“Eric volunteered countless hours doing outreach for the program, attending school and community events to promote the new organization, single-handedly recruited the referees that were needed, and helped coach both boys and girls teams over the season. All this while attending school and participating on a competitive soccer team based in Santa Rosa. It was truly impressive.”
Readers may recall that Healdsburg has had a bad run with community soccer. Not one but two officials, in separate cases and two years apart, were found guilty of stealing from Healdsburg’s youth soccer league back in 2011 and 2013.
Confidence was shot. Kids - hundreds of them - either mostly played elsewhere or didn’t play at all. That included Eric Leyva.
The city of Healdsburg had stepped into the breach and created an in-house league for boys and girls wanting to play recreational soccer. It helped. But interest and registration seemed to lag, especially for girls as they got older.
Before the 2017 fall season, it had been almost 10 years since Healdsburg had been able to field an under-12 girls soccer team. If kids were 10 or 11 years old, they had to drive to Windsor or Cloverdale or Santa Rosa to play.
Tom McGinty, a recent transplant to town, couldn’t understand it.
“There were three girls teams for U-10 and each team had like seven players,” he said. “It was a beautiful city, with amazing parents, but the sports were kind of a little lackluster.”
There were patchwork fixes here and there and the city responded admirably to fill the void, but until Mork and McGinty and others launched the Healdsburg Youth Soccer Association after the 2017 season, there wasn’t a focused push for a stand-alone soccer program.
Mork, a lifelong Healdsburg guy with two daughters, was a wrestler in high school, but soccer wasn’t his thing.
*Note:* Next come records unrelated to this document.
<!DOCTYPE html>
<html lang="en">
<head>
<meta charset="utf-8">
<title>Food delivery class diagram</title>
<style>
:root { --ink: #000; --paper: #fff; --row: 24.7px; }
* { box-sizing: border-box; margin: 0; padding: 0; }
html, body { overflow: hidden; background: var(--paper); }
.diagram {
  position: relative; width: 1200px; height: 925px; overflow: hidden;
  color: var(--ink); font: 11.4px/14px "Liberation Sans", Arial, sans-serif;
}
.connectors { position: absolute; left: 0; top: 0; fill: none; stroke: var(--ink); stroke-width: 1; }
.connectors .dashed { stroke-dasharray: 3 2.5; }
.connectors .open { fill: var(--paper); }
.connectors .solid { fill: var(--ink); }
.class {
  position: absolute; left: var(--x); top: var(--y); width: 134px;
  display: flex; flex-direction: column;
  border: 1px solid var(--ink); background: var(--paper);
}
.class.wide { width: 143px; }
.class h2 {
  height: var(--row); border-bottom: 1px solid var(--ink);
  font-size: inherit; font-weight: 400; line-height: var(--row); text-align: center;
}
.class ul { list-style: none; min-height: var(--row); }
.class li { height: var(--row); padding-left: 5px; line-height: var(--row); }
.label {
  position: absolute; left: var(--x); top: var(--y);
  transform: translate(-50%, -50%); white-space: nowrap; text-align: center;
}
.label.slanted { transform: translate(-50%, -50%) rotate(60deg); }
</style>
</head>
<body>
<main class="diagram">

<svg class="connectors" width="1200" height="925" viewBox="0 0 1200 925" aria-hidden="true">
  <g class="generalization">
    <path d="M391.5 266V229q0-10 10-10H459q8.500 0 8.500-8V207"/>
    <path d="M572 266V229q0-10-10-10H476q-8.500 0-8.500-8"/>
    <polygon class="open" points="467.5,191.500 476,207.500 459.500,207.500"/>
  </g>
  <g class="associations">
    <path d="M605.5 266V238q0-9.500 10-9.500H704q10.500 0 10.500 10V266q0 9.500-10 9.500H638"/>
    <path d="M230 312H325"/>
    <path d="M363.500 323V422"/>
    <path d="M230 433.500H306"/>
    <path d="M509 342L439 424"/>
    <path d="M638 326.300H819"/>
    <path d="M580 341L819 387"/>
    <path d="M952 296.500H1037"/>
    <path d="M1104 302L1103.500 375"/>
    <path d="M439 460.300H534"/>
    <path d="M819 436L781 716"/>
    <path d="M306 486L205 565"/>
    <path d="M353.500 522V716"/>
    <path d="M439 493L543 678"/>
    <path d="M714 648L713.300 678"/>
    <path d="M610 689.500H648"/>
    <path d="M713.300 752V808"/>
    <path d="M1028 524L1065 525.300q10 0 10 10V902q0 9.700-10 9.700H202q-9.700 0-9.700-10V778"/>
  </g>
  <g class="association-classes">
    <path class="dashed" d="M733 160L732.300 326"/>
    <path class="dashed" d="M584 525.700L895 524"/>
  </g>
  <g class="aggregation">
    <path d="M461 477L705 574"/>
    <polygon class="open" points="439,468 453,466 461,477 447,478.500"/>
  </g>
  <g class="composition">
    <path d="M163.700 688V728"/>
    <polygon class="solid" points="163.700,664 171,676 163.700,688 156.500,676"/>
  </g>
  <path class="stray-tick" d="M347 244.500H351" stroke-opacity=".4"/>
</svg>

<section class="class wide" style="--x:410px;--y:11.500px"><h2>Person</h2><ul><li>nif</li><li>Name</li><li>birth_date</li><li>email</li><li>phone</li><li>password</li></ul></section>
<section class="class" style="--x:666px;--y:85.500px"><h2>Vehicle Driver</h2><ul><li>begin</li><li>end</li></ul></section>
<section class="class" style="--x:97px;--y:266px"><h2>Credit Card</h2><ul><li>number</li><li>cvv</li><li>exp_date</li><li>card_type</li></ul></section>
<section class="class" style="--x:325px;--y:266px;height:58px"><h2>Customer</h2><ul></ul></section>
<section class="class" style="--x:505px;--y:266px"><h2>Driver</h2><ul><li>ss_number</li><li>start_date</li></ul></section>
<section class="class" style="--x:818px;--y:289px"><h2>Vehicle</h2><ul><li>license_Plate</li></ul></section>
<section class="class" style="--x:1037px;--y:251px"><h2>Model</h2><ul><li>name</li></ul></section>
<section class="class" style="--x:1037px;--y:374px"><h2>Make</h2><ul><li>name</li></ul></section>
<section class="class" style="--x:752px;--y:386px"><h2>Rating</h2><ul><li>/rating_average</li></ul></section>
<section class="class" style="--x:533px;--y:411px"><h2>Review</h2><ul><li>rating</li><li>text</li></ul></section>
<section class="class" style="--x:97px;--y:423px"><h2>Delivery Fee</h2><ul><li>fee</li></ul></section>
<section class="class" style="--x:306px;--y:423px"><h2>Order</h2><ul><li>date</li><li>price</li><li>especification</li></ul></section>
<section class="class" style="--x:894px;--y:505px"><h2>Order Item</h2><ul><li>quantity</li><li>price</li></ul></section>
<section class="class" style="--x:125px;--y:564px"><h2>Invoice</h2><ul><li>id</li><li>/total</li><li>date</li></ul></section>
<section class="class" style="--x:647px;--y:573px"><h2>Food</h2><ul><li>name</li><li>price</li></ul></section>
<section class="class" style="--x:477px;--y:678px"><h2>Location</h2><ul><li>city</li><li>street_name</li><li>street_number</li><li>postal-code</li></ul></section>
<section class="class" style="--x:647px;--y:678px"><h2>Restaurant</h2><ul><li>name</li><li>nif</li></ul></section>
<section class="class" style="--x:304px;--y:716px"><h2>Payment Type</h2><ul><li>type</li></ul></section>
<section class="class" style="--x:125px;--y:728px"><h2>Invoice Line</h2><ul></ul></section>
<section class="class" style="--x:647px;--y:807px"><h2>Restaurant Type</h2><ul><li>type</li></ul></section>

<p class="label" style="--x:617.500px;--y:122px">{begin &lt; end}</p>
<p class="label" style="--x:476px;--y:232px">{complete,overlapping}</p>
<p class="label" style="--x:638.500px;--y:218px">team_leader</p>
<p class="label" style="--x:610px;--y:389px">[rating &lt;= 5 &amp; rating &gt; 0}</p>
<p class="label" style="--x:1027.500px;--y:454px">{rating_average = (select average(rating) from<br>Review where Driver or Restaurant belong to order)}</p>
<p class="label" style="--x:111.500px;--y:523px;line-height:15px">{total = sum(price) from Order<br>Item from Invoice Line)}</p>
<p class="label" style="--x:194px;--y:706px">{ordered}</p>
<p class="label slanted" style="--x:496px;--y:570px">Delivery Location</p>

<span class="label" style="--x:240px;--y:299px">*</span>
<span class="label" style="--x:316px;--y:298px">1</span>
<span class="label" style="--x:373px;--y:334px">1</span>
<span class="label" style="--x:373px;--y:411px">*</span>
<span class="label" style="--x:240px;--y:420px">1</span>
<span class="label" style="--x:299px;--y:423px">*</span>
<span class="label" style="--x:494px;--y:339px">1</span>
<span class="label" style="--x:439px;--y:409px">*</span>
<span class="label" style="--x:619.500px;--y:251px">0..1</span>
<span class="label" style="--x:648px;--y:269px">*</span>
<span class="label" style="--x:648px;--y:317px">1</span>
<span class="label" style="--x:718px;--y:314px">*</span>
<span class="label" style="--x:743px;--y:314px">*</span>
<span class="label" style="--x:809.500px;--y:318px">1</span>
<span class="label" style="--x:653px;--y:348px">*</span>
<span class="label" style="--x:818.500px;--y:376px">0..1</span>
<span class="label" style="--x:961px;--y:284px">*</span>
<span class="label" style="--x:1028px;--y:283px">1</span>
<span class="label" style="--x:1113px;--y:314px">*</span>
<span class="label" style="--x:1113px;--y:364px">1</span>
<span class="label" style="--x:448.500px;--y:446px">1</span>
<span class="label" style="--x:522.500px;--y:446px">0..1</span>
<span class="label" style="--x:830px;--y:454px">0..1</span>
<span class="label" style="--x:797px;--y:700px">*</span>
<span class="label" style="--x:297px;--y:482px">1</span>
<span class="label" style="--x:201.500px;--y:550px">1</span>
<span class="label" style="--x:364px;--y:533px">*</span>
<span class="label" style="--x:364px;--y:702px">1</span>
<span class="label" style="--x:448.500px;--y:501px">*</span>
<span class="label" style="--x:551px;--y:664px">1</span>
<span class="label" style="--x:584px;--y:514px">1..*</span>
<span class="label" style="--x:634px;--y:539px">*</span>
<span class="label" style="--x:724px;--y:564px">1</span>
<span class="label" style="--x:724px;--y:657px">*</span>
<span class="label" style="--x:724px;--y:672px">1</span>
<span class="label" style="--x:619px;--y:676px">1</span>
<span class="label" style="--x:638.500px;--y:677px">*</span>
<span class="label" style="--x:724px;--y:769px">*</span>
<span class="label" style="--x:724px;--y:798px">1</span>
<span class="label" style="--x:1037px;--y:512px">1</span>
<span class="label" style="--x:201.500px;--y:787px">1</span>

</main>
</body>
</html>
He needed to tap the right people to make this thing work. He turned to Leyva’s older brother, Rene Guzman, a Healdsburg parks and recreation staffer whom he’d met a Corazon Healdsburg event. Guzman was regularly officiating games hosted by the parks and recreation department, ?so Mork, who had been coaching his daughter’s team, asked Guzman if he’d lend a hand with that first U-12 squad.
“What they learned from him in one practice was more than from me in a year and a half. Then he started having Eric come down,” Mork said.
So the brothers coached 9-, 10- and 11-year-old girls. When the season ended and the girls wanted to play indoor, they coached that, too. They couldn’t help it.
“So indoor rolls around and they are down there,” Mork said, laughing. “I feel bad. I was like, ‘You guys, you don’t need to do this.’ They are just showing up, helping out.”
But it was more than coaching. When Mork needed on-the-ground know-how to launch the soccer association, the brothers proved crucial.
“I’m the registrar for the league, doing forms and birth certificates,” Mork said. “But Rene and Eric were just plugged in.”
“Getting refs? It was like, ‘Guys, where do we go?’” Mork said. “They drove it.”
But the league still needed numbers. Everybody involved knew the kids were out there around town; they just needed to get the word out that Healdsburg soccer was making a comeback.
Leyva went to schools, to community centers and to the Boys and Girls Club. He wasn’t old enough to be too far removed from hanging out at these places, so he knew most of the people and staffers there.